Most Azure client libraries for .NET offer both synchronous and asynchronous methods for calling Azure services. You can distinguish the asynchronous methods by their Async suffix. For example, BlobClient.Download and BlobClient.DownloadAsync make the same underlying REST call and only differ in whether they block. We recommend using our async methods for new applications, but there are perfectly valid cases for using sync methods as well. These dual method invocation semantics allow for flexibility, but require a little extra care when writing event handlers.

The SyncAsyncEventHandler is a delegate used by events in Azure client libraries to represent an event handler that can be invoked from either sync or async code paths. It takes event arguments deriving from SyncAsyncEventArgs that contain important information for writing your event handler:

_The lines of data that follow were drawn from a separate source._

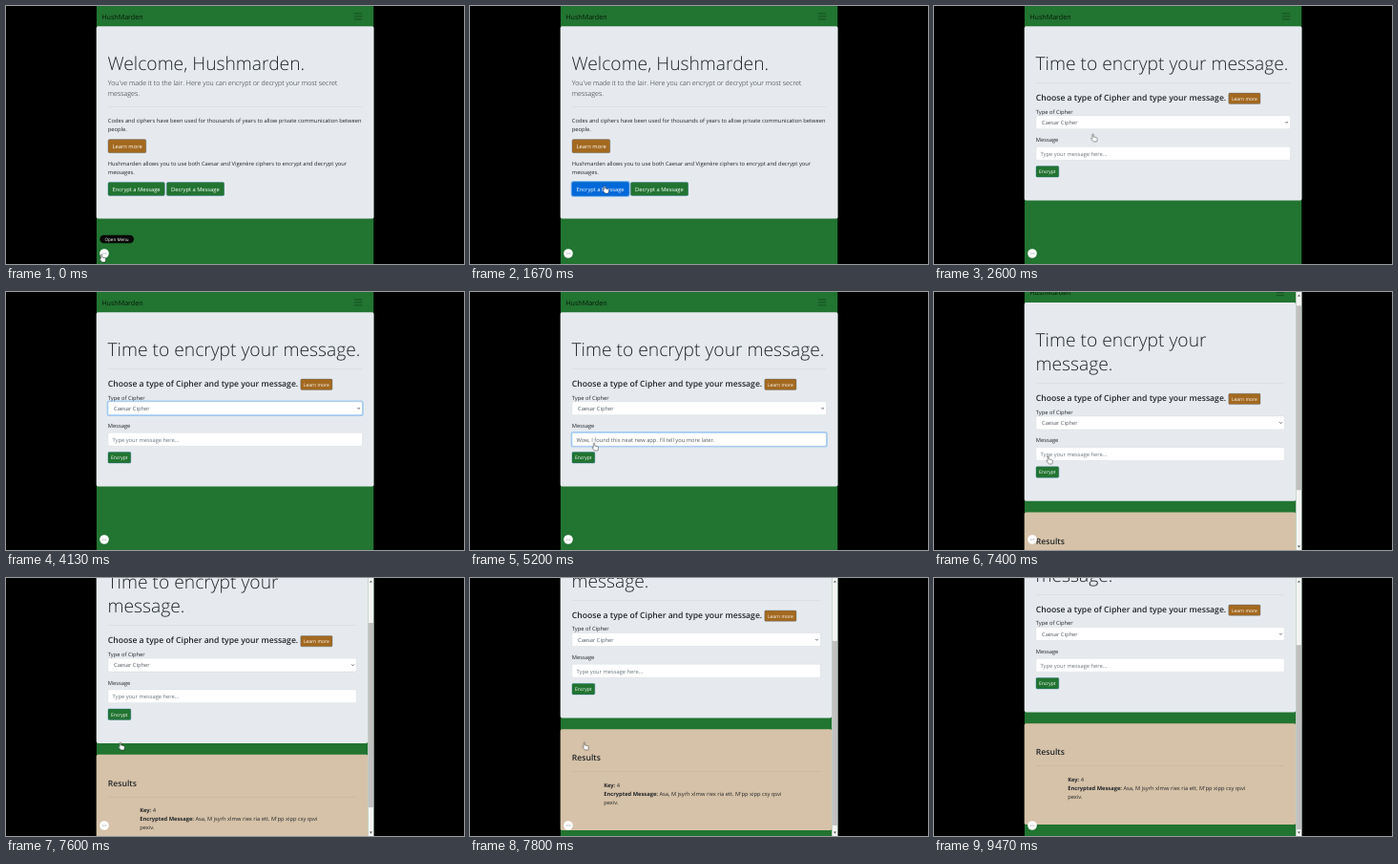
Write an HTML page that moves like this. It is 480 px wide and 270 px high and loops after 9.59 s.

```html
<!DOCTYPE html>
<html lang="en">
<head>
<meta charset="utf-8">
<title>Cipher app walkthrough</title>
<style>
@property --s { syntax: "<number>"; inherits: true; initial-value: 0; }
html, body { margin: 0; width: 100%; height: 100%; overflow: hidden; background: #000; }
svg { display: block; width: 480px; height: 270px; }
text { font: 5.76px "Open Sans", "Noto Sans", sans-serif; fill: #212529; text-rendering: geometricPrecision; white-space: pre; }

/* --d narrows the layout when the scrollbar is present */
svg { --d: 0px; --green: #227431; --brown: #a3691f; --blue: #0069d9; }
.narrow { --d: -6.2px; }
.shift { transform: translateX(var(--d)); }
.jumbo { width: calc(290.8px + var(--d)); fill: #e6eaee; }
.tan { fill: #d6c2a8; }
.full { width: calc(266.6px + var(--d)); }
.rule { height: .4px; fill: #000; fill-opacity: .11; }
.field { fill: #fff; stroke: #ced4da; stroke-width: .4; }
.icon { fill: none; stroke: #343a40; stroke-width: .7; }
.bars { stroke: #123f1b; stroke-width: .7; }

.brand { font-size: 7.13px; fill: #07170a; }
.h1 { font-size: 19.25px; font-weight: 300; }
.lead { font-size: 7.11px; font-weight: 300; }
.h4 { font-size: 8.62px; font-weight: 600; }
.b { font-weight: 700; }
.in { fill: #545b62; }
.hint { fill: #6c757d; }
.btn { stroke: #1a6a88; stroke-width: .4; fill: var(--green); }
.brown { fill: var(--brown); stroke: #58708a; }
.hot { fill: var(--blue); stroke: #0062cc; }
.lbl { fill: #fff; }
.sm { font-size: 4.98px; }
.tiptext { font-size: 4.55px; fill: #fff; text-anchor: middle; }
.ring { fill: none; stroke: #007bff; stroke-opacity: .27; stroke-width: 1.2; }
.ring.strong { stroke-opacity: .5; }
.edge { fill: none; stroke: #80bdff; stroke-width: .45; }

/* timeline */
.t { animation: 9.59s step-end infinite; }
.welcome { animation-name: welcome; }
.encrypt { animation-name: encrypt; }
.results { animation-name: results; }
.tip { animation-name: tip; }
.hover1 { animation-name: hover1; }
.ring1 { animation-name: ring1; }
.pick { animation-name: pick; }
.focus { animation-name: focus; }
.typed { animation-name: typed; }
.hover2 { animation-name: hover2; }
.ring2 { animation-name: ring2; }
.hand { animation: move 9.59s ease-in-out infinite, seen 9.59s step-end infinite; }
.scroller { animation-name: results, scroll; }
.doc { transform: translateY(calc(var(--s) * -1px)); }
.thumb { transform: translateY(calc(var(--s) * .714px)); }

@keyframes welcome { 0% { opacity: 1 } 18.74%, to { opacity: 0 } }
@keyframes encrypt { 0% { opacity: 0 } 18.74% { opacity: 1 } 65.98%, to { opacity: 0 } }
@keyframes results { 0% { opacity: 0 } 65.98%, to { opacity: 1 } }
@keyframes tip { 0% { opacity: 1 } 6.93%, to { opacity: 0 } }
@keyframes hover1 { 0% { opacity: 0 } 15.27%, to { opacity: 1 } }
@keyframes ring1 { 0% { opacity: 0 } 16.66%, to { opacity: 1 } }
@keyframes pick { 0% { opacity: 0 } 29.17% { opacity: 1 } 45.85%, to { opacity: 0 } }
@keyframes focus { 0% { opacity: 0 } 45.85% { opacity: 1 } 61.85%, to { opacity: 0 } }
@keyframes typed { 0% { opacity: 0 } 50.03%, to { opacity: 1 } }
@keyframes hover2 { 0% { opacity: 0 } 56.2%, to { opacity: 1 } }
@keyframes ring2 { 0% { opacity: 0 } 61.85%, to { opacity: 1 } }
@keyframes seen { 0% { opacity: 1 } 41.7% { opacity: 0 } 54.2% { opacity: 1 } 86.2%, to { opacity: 0 } }
@keyframes move {
  0%, 6.2% { transform: translate(100px, 260px) }
  15.9%, 22.9% { transform: translate(141px, 188px) }
  29.2%, 38.9% { transform: translate(174px, 118px) }
  42% { transform: translate(150px, 150px) }
  54.2% { transform: translate(130px, 158px) }
  57%, to { transform: translate(119.8px, 172px) }
}
@keyframes scroll {
  0% { --s: 0 }
  77.13% { --s: 10.2 }
  77.83% { --s: 24 }
  78.53% { --s: 41 }
  79.22% { --s: 56 }
  79.92% { --s: 67 }
  80.61% { --s: 76 }
  81.3% { --s: 82.5 }
  82% { --s: 85.5 }
  82.7% { --s: 87 }
  83.39% { --s: 88 }
  84.09%, to { --s: 88.5 }
}
</style>
</head>
<body>
<svg viewBox="0 0 480 270">
  <defs>
    <clipPath id="view"><rect x="94.7" width="290.8" height="270"/></clipPath>
    <g id="nav">
      <text class="brand" x="100.3" y="13.7">HushMarden</text>
      <path class="icon bars shift" d="M365 7.9h8.2M365 10.9h8.2M365 13.9h8.2"/>
    </g>
    <g id="form">
      <rect class="full rule" x="106.9" y="80.2"/>
      <text class="h4" x="106.8" y="98.7">Choose a type of Cipher and type your message.</text>
      <rect class="btn brown" x="308.8" y="91.1" width="33.2" height="11.3" rx="1.1"/>
      <text class="lbl sm" x="311.9" y="98.7">Learn more</text>
      <text x="106.8" y="112.5">Type of Cipher</text>
      <rect class="full field" x="106.9" y="114.7" height="14" rx="1.5"/>
      <text class="in" x="113" y="124.1">Caesar Cipher</text>
      <path class="icon shift" d="M368.4 121l1.3 1.4 1.3-1.4"/>
      <text x="106.8" y="142.2">Message</text>
      <rect class="full field" x="106.9" y="147.3" height="14" rx="1.5"/>
      <text class="hint" x="111.5" y="156.7">Type your message here...</text>
      <rect class="btn" x="107" y="167.6" width="23.8" height="11.4" rx="1.1"/>
      <text class="lbl sm" x="110.1" y="175.3">Encrypt</text>
    </g>
  </defs>

  <g clip-path="url(#view)">
    <rect x="94.7" width="290.8" height="270" fill="#227431"/>

    <g class="t welcome">
      <use href="#nav"/>
      <rect class="jumbo" x="94.7" y="21.2" height="201.4" rx="1.8"/>
      <text class="h1" x="106.5" y="66.8">Welcome, Hushmarden.</text>
      <text class="lead" x="106.8" y="83.1">You've made it to the lair. Here you can encrypt or decrypt your most secret</text>
      <text class="lead" x="106.8" y="94.3">messages.</text>
      <rect class="full rule" x="106.9" y="105.3"/>
      <text x="106.8" y="122.2">Codes and ciphers have been used for thousands of years to allow private communication between</text>
      <text x="106.8" y="131.2">people.</text>
      <rect class="btn brown" x="107" y="139.6" width="39.8" height="14.1" rx="1.5"/>
      <text class="lbl" x="111.6" y="148.9">Learn more</text>
      <text x="106.8" y="167.1">Hushmarden allows you to use both Caesar and Vigenère ciphers to encrypt and decrypt your</text>
      <text x="106.8" y="176.1">messages.</text>
      <rect class="btn" x="107" y="184.4" width="59.3" height="14" rx="1.5"/>
      <rect class="btn hot t hover1" x="107" y="184.4" width="59.3" height="14" rx="1.5"/>
      <rect class="ring strong t ring1" x="106.3" y="183.7" width="60.7" height="15.4" rx="2"/>
      <text class="lbl" x="111.6" y="193.7">Encrypt a Message</text>
      <rect class="btn" x="168.4" y="184.4" width="60.3" height="14" rx="1.5"/>
      <text class="lbl" x="173" y="193.7">Decrypt a Message</text>
    </g>

    <g class="t encrypt">
      <use href="#nav"/>
      <rect class="jumbo" x="94.7" y="21.2" height="182.4" rx="1.8"/>
      <text class="h1" x="106.5" y="66.8">Time to encrypt your message.</text>
      <use href="#form"/>
      <g class="t pick">
        <rect class="ring" x="106.2" y="114" width="268" height="15.4" rx="2"/>
        <rect class="edge" x="106.9" y="114.7" width="266.6" height="14" rx="1.5"/>
      </g>
      <g class="t typed">
        <rect x="108" y="148" width="262" height="12.6" fill="#fff"/>
        <text class="in" x="111.5" y="156.7">Wow, I found this neat new app. I'll tell you more later.</text>
      </g>
      <g class="t focus">
        <rect class="ring" x="106.2" y="146.6" width="268" height="15.4" rx="2"/>
        <rect class="edge" x="106.9" y="147.3" width="266.6" height="14" rx="1.5"/>
      </g>
      <g class="t hover2">
        <rect class="btn hot" x="107" y="167.6" width="23.8" height="11.4" rx="1.1"/>
        <text class="lbl sm" x="110.1" y="175.3">Encrypt</text>
      </g>
      <rect class="ring strong t ring2" x="106.3" y="166.9" width="25.2" height="12.8" rx="1.7"/>
    </g>

    <g class="t scroller narrow">
      <g class="doc">
        <use href="#nav"/>
        <rect class="jumbo" x="94.7" y="21.2" height="207.7" rx="1.8"/>
        <text class="h1" x="106.5" y="66.8">Time to encrypt your</text>
        <text class="h1" x="106.5" y="92.1">message.</text>
        <use href="#form" y="25.4"/>
        <rect class="jumbo tan" x="94.7" y="240.8" height="105.8" rx="1.8"/>
        <text class="h4" x="106.8" y="273.8">Results</text>
        <rect class="full rule" x="106.9" y="285"/>
        <text x="140.2" y="301.3"><tspan class="b">Key:</tspan> 4</text>
        <text x="140.2" y="310.3"><tspan class="b">Encrypted Message:</tspan> Asa, M jsyrh xlmw riex ria ett. M'pp xipp csy qsvi</text>
        <text x="140.2" y="319.3">pexiv.</text>
      </g>
      <rect x="379.3" width="6.2" height="270" fill="#f4f4f4"/>
      <rect class="thumb" x="379.7" y="7" width="5.4" height="193" fill="#c1c1c1"/>
      <path d="M380.9 4.6l1.5-1.8 1.5 1.8zM380.9 265.6l1.5 1.8 1.5-1.8z" fill="#505050"/>
    </g>

    <circle cx="103" cy="259" r="4.8" fill="#fff"/>
    <g fill="#777">
      <circle cx="101.2" cy="259" r=".5"/><circle cx="103" cy="259" r=".5"/><circle cx="104.8" cy="259" r=".5"/>
    </g>
    <g class="t tip">
      <rect x="98.3" y="239.8" width="35.7" height="8.4" rx="4.2" fill="#080a08"/>
      <text class="tiptext" x="116.1" y="245.6">Open Menu</text>
    </g>

    <path class="hand" fill="#fff" stroke="#000" stroke-width=".4" stroke-linejoin="round"
      d="M-.7 .6a.7 .7 0 0 1 1.4 0V3l3 .7q.9 .3 .8 1.2L4 8H.6L-2 4.9q.3-1 1.3-.2z"/>
  </g>
</svg>
</body>
</html>
```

  • CancellationToken is a cancellation token related to the original operation that raised the event. It's important for your handler to pass this token along to any asynchronous or long-running synchronous operations that take a token so cancellation (via something like new CancellationTokenSource(TimeSpan.FromSeconds(10)).Token, for example) will correctly propagate.
  • IsRunningSynchronously is a flag indicating whether your handler was invoked synchronously or asynchronously. If you're calling sync methods on your client, you should use sync methods to implement your event handler (you can return System.Threading.Tasks.Task.CompletedTask). If you're calling async methods on your client, you should use async methods where possible to implement your event handler. If you're not in control of how the client will be used or want to write safer code, you should check the IsRunningSynchronously property and call either sync or async methods as directed.
  • Most events will customize the event data by deriving from SyncAsyncEventArgs and including details about what triggered the event or providing options to react. Many times this will include a reference to the client that raised the event in case you need it for additional processing.

When an event using SyncAsyncEventHandler is raised, the handlers will be executed sequentially to avoid introducing any unintended parallelism. The event handlers will finish before returning control to the code path raising the event. This means blocking for events raised synchronously and waiting for the returned System.Threading.Tasks.Task to complete for events raised asynchronously.

Any exceptions thrown from a handler will be wrapped in a single System.AggregateException. If one handler throws an exception, it will not prevent other handlers from running. This is also relevant for cancellation because all handlers are still raised if cancellation occurs. You should both pass CancellationToken to asynchronous or long-running synchronous operations and consider calling System.Threading.CancellationToken.ThrowIfCancellationRequested in compute heavy handlers.

A distributed tracing span is wrapped around your handlers using the event name so you can see how long your handlers took to run, whether they made other calls to Azure services, and details about any exceptions that were thrown.

Executing asynchronous code from a sync code path is commonly referred to as sync-over-async because you're getting sync behavior but still invoking all the async machinery. See Diagnosing.NET Core ThreadPool Starvation with PerfView for a detailed explanation of how that can cause serious performance problems. We recommend you use the IsRunningSynchronously flag to avoid ThreadPool starvation.

Applies to